● **INSTRUCTIONS TO FOLLOW**:
Task for the records below: count the lines that contain the word "points" and give only that number.

Records drawn from a dataset:
**********

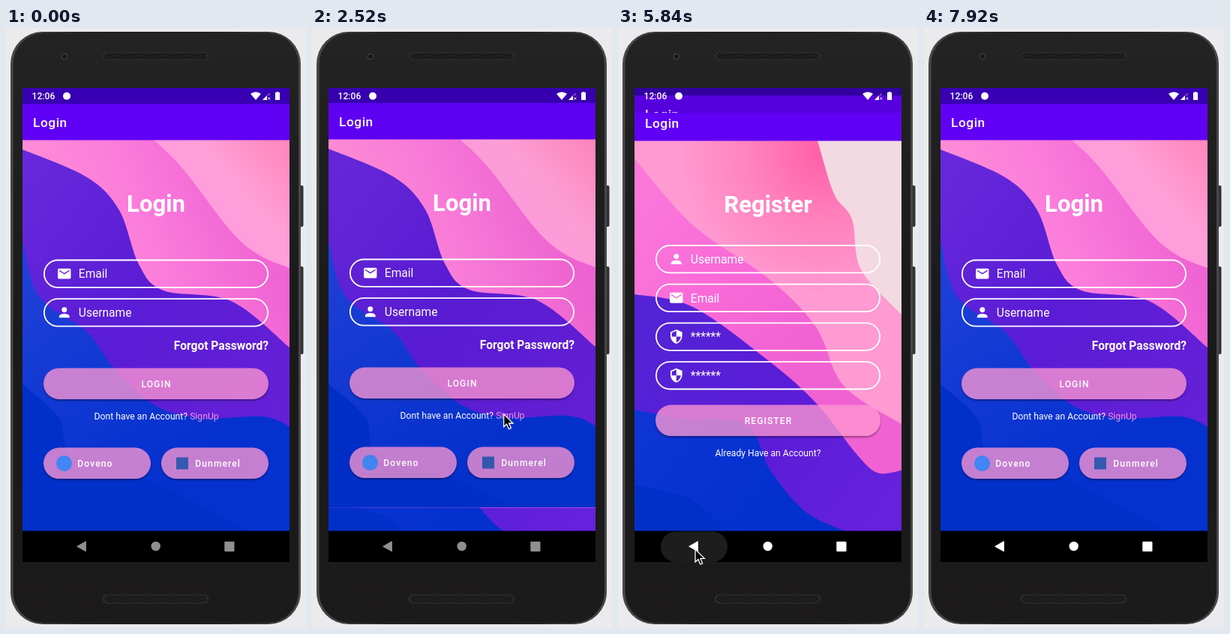
An HTML page for the animation above (7.96 s loop, 400 by 800 pixels).

```html
<!DOCTYPE html>
<html lang="en">
<head>
<meta charset="utf-8">
<title>Login and register</title>
<style>
  html, body { margin: 0; width: 100%; height: 100%; overflow: hidden; background: #ebebed; }
  svg { display: block; width: 100vw; height: 100vh; }
  text { font-family: Roboto, "Noto Sans", sans-serif; fill: #fff; white-space: pre; }
</style>
</head>
<body>
<svg id="stage" viewBox="0 0 400 800"></svg>
<script>
const LOOP = 7960, STEP = 40;
const OPEN_AT = 2440, CLOSE_AT = 5782, SLIDE = 425;
const PRESS_AT = 5680, RELEASE_AT = 5840;
const WINDOW = 632, ROW = 51.7;

// Stops of the pointer tip: time, x, y
const POINTER = [
  [920, 236, 804], [2100, 255, 514], [3300, 257, 516], [4080, 164, 704],
  [5300, 103, 695], [5900, 103, 695], [6480, 184, 759], [6700, 192, 804]
];

const ICONS = {
  mail: 'M20 4H4c-1.1 0-2 .9-2 2v12c0 1.1.9 2 2 2h16c1.1 0 2-.9 2-2V6c0-1.1-.9-2-2-2zm0 4l-8 5-8-5V6l8 5 8-5z',
  person: 'M12 12a4 4 0 1 0 0-8 4 4 0 0 0 0 8zm0 2c-2.7 0-8 1.3-8 4v2h16v-2c0-2.7-5.3-4-8-4z',
  shield: 'M12 1L3 5v6c0 5.5 3.8 10.7 9 12 5.2-1.3 9-6.5 9-12V5zm0 11h7c-.5 4.1-3.3 7.8-7 8.9V12H5V6.3l7-3.1z'
};

const rect = (x, y, w, h, fill, r = 0, more = '') =>
  `<rect x="${x}" y="${y}" width="${w}" height="${h}" rx="${r}" fill="${fill}" ${more}/>`;

const text = (x, y, str, size, weight = 400, more = '') =>
  `<text x="${x}" y="${y}" font-size="${size}" font-weight="${weight}" ${more}>${str}</text>`;

const stops = colors =>
  colors.map((c, i) => `<stop offset="${i / (colors.length - 1)}" stop-color="${c}"/>`).join('');

const linear = (id, [x1, y1], [x2, y2], ...colors) =>
  `<linearGradient id="${id}" gradientUnits="userSpaceOnUse" x1="${x1}" y1="${y1}" x2="${x2}" y2="${y2}">` +
  stops(colors) + '</linearGradient>';

const radial = (id, [x, y], r, ...colors) =>
  `<radialGradient id="${id}" gradientUnits="userSpaceOnUse" cx="${x}" cy="${y}" r="${r}">` +
  stops(colors) + '</radialGradient>';

// Smooth curve through a few points, closed around the lower left
function wave(fill, ...points) {
  const at = i => points[Math.max(0, Math.min(points.length - 1, i))];
  let d = `M${points[0]}`;
  for (let i = 0; i < points.length - 1; i++) {
    const [a, b, c, e] = [at(i - 1), at(i), at(i + 1), at(i + 2)];
    d += `C${b[0] + (c[0] - a[0]) / 6} ${b[1] + (c[1] - a[1]) / 6} ` +
         `${c[0] - (e[0] - b[0]) / 6} ${c[1] - (e[1] - b[1]) / 6} ${c}`;
  }
  return `<path d="${d}V715H22V${points[0][1]}Z" fill="${fill}"/>`;
}

const field = (y, icon, label) =>
  rect(50.9, y - 18.1, 298.2, 36.4, 'none', 18.2, 'stroke="#fff" stroke-width="1.8"') +
  `<path transform="translate(67.4 ${y - 10.4}) scale(.865)" d="${ICONS[icon]}" fill="#fff"/>` +
  text(96.8, y + 5.8, label, 15.57);

const form = (top, ...rows) =>
  rows.map(([icon, label], i) => field(top + i * ROW, icon, label)).join('');

const button = (x, y, w) =>
  rect(x, y, w, 41.4, '#000', 20.7, 'opacity=".35" filter="url(#shade)"') +
  rect(x, y, w, 41.4, '#ff98d2', 20.7, 'fill-opacity=".77"');

const caption = (x, y, str, anchor = 'start') =>
  text(x, y, str, 12.1, 500, `letter-spacing="1.08" text-anchor="${anchor}"`);

const bars = rect(22, 80, 356, 22, '#3800b2') + rect(22, 101, 356, 48.5, '#6000f5') +
  text(36, 132, 'Login', 17.3, 500, 'letter-spacing=".55"');

const heading = str => text(200, 245, str, 31.1, 700, 'text-anchor="middle"');

const loginScreen =
  rect(22, 140, 356, 575, 'url(#blush)') +
  wave('url(#orchid)', [197, 149], [236, 188], [300, 271], [338, 303], [378, 320]) +
  wave('url(#violet)', [22, 162], [108, 199], [151, 243], [177, 315], [210, 350], [300, 364], [378, 426]) +
  wave('url(#azure)', [22, 283], [44, 358], [108, 405], [145, 455], [200, 504], [260, 520], [342, 518], [378, 531]) +
  wave('#002fca', [22, 475], [71, 520], [90, 570], [200, 607], [330, 675]) +
  bars + heading('Login') +
  form(327.6, ['mail', 'Email'], ['person', 'Username']) +
  text(350, 428.8, 'Forgot Password?', 15.57, 700, 'text-anchor="end"') +
  button(50, 453.5, 300) + caption(200.5, 478.8, 'LOGIN', 'middle') +
  text(117.6, 522, 'Dont have an Account? <tspan fill="#ef92e4">SignUp</tspan>', 12.2) +
  button(50, 559.6, 143) + button(207, 559.6, 143) +
  '<circle cx="77.5" cy="580.5" r="10.5" fill="#4285f4"/>' +
  rect(227, 572.5, 16, 16, '#3459b0') +
  caption(95.3, 585, 'Doveno') + caption(252.3, 585, 'Dunmerel');

const registerScreen =
  rect(22, 140, 356, 575, '#f2d9e2') +
  wave('url(#rose)', [266, 149], [288, 220], [312, 254], [324, 321], [378, 381]) +
  wave('url(#fuchsia)', [22, 173], [100, 262], [202, 334], [264, 398], [301, 476], [378, 527]) +
  wave('url(#violetLow)', [22, 354], [100, 371], [200, 442], [265, 500], [318, 567], [346, 592], [378, 589]) +
  wave('url(#azureLow)', [22, 508], [90, 520], [170, 527], [204, 590], [250, 644], [305, 671]) +
  wave('#002fca', [22, 608], [100, 629], [143, 672]) +
  bars + heading('Register') +
  form(307.1, ['person', 'Username'], ['mail', 'Email'], ['shield', '******'], ['shield', '******']) +
  button(50, 501.6, 300) + caption(200.5, 526.8, 'REGISTER', 'middle') +
  text(200, 570, 'Already Have an Account?', 12.15, 400, 'text-anchor="middle"');

const defs = '<defs>' +
  linear('blush', [240, 270], [378, 150], '#ff9be0', '#ff9fd8', '#ff86ba') +
  linear('orchid', [60, 310], [310, 210], '#ff8fd6', '#fb7cdb', '#f064d3') +
  linear('violet', [22, 200], [378, 480], '#6628da', '#5a1cd5', '#6420d6') +
  linear('azure', [22, 320], [190, 600], '#1f40d8', '#0531cf') +
  radial('rose', [272, 165], 190, '#ff5fa8', '#ff82bd', '#ff9ad2') +
  linear('fuchsia', [22, 230], [260, 420], '#fb78da', '#f96ad8', '#f062d2') +
  linear('violetLow', [22, 380], [378, 640], '#5424d6', '#5a1cd6', '#6622dc') +
  linear('azureLow', [22, 520], [180, 660], '#0f35d6', '#0330ce') +
  linear('shell', [6, 0], [393, 0], '#48484b', '#232324', '#1f1f20', '#232324', '#48484b') +
  linear('face', [0, 8], [0, 793], '#232324', '#1a1a1b', '#1c1a1b') +
  '<filter id="shade" x="-10%" y="-30%" width="120%" height="170%">' +
  '<feGaussianBlur stdDeviation="1.3"/><feOffset dy="1.8"/>' +
  '<feComposite operator="out" in2="SourceGraphic"/></filter>' +
  '<pattern id="mesh" width="4" height="4" patternUnits="userSpaceOnUse">' +
  '<circle cx="1" cy="1" r=".9"/><circle cx="3" cy="3" r=".9"/></pattern>' +
  '<clipPath id="screen"><rect x="22" y="80" width="356" height="632"/></clipPath>' +
  '<clipPath id="reveal"><rect id="revealBox" x="22" y="80" width="356" height="632"/></clipPath>' +
  '</defs>';

const grille = (y, h) => rect(128.5, y, 142, h, '#2b2b2c', h / 2) +
  rect(131, y + 1.5, 137, h - 3, 'url(#mesh)', h / 2 - 1.5);

const phone =
  rect(389, 210, 7.5, 55, '#333335', 2) + rect(389, 318, 7.5, 117, '#333335', 2) +
  rect(6, 5, 387, 790, 'url(#shell)', 43) + rect(9.5, 7, 380.5, 786, 'url(#face)', 41) +
  grille(32, 11) + grille(755, 12.5) +
  '<circle cx="78" cy="38" r="4.8" fill="#343436"/><circle cx="78" cy="38" r="2.6" fill="#151519"/>';

const status = text(34.6, 95.2, '12:06', 12.1, 500) +
  '<g fill="#fff"><circle cx="81" cy="90.7" r="5"/>' +
  '<path d="M326 87.8Q333 82.6 340 87.8L333 96Z"/>' +
  '<path d="M342 96L351.5 86.2V90H348V96Z" fill-opacity=".35"/><path d="M342 96L348 90V96Z"/>' +
  '<path d="M349.4 92.4l2.8 3.2m0-3.2l-2.8 3.2" stroke="#fff" stroke-width=".9"/>' +
  '<path d="M360.6 86V85H363.4V86H365V96H359V86Z"/></g>';

const nav = rect(22, 670.5, 356, 41.5, '#000') +
  rect(57, 671.5, 89, 40.5, '#1d1d1d', 20, 'id="ripple"') +
  '<g id="keys"><path d="M95 691.2L106.3 684.8V697.6Z" stroke-width="1.2" stroke-linejoin="round"/>' +
  '<circle cx="199.7" cy="691" r="6.2"/><rect x="291.3" y="684.7" width="13.2" height="13.2" rx="1"/></g>';

const stage = document.getElementById('stage');
stage.innerHTML = defs + rect(0, 0, 400, 800, '#ebebed') + phone +
  '<g clip-path="url(#screen)">' + rect(22, 80, 356, 632, '#000') +
  `<g id="login">${loginScreen}</g>` +
  `<g id="register"><g clip-path="url(#reveal)">${registerScreen}</g></g>` +
  status + nav + '</g>' +
  '<path id="pointer" d="M0 0V17L3.9 13.4L6.7 20L9.7 18.8L6.9 12.3H12.3Z" fill="#000" stroke="#fff" stroke-width="1.3"/>';

const [login, register, revealBox, ripple, keys, pointer] =
  ['login', 'register', 'revealBox', 'ripple', 'keys', 'pointer'].map(id => document.getElementById(id));

const clamp = v => Math.max(0, Math.min(1, v));

// cubic-bezier(.4, 0, .2, 1)
function ease(x) {
  if (x <= 0 || x >= 1) return clamp(x);
  let lo = 0, hi = 1;
  for (let i = 0; i < 24; i++) {
    const u = (lo + hi) / 2, v = 1 - u;
    if (1.2 * u * v * v + .6 * u * u * v + u * u * u < x) lo = u; else hi = u;
  }
  return lo * lo * (3 - 2 * lo);
}

function pointerAt(t) {
  const i = POINTER.findIndex(k => k[0] > t);
  if (i < 1) return null;
  const [a, b] = [POINTER[i - 1], POINTER[i]];
  const p = (t - a[0]) / (b[0] - a[0]);
  return [a[1] + (b[1] - a[1]) * p, a[2] + (b[2] - a[2]) * p];
}

function draw(t) {
  const cover = ease((t - OPEN_AT) / SLIDE) - ease((t - CLOSE_AT) / SLIDE);
  const hidden = 1 - cover;
  login.setAttribute('transform', `translate(0 ${Math.round(-.019 * WINDOW * cover)})`);
  login.setAttribute('opacity', 1 - .1 * cover);
  register.setAttribute('transform', `translate(0 ${Math.round(.041 * WINDOW * hidden)})`);
  register.setAttribute('display', cover > 0 ? 'inline' : 'none');
  revealBox.setAttribute('y', 80 + .959 * WINDOW * hidden);

  const glow = clamp((t - PRESS_AT) / 80) * (1 - clamp((t - RELEASE_AT) / 240));
  ripple.setAttribute('opacity', glow);
  const tint = t < PRESS_AT ? '#8f8f8f' : '#fff';
  keys.setAttribute('fill', tint);
  keys.firstChild.setAttribute('stroke', tint);

  const tip = pointerAt(t);
  pointer.setAttribute('display', tip ? 'inline' : 'none');
  if (tip) pointer.setAttribute('transform', `translate(${tip})`);
}

const start = performance.now();
function tick() {
  const t = (performance.now() - start) % LOOP;
  draw(Math.floor(t / STEP) * STEP);
  requestAnimationFrame(tick);
}
tick();
</script>
</body>
</html>
```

**********

● **ANSWER BOX**:
6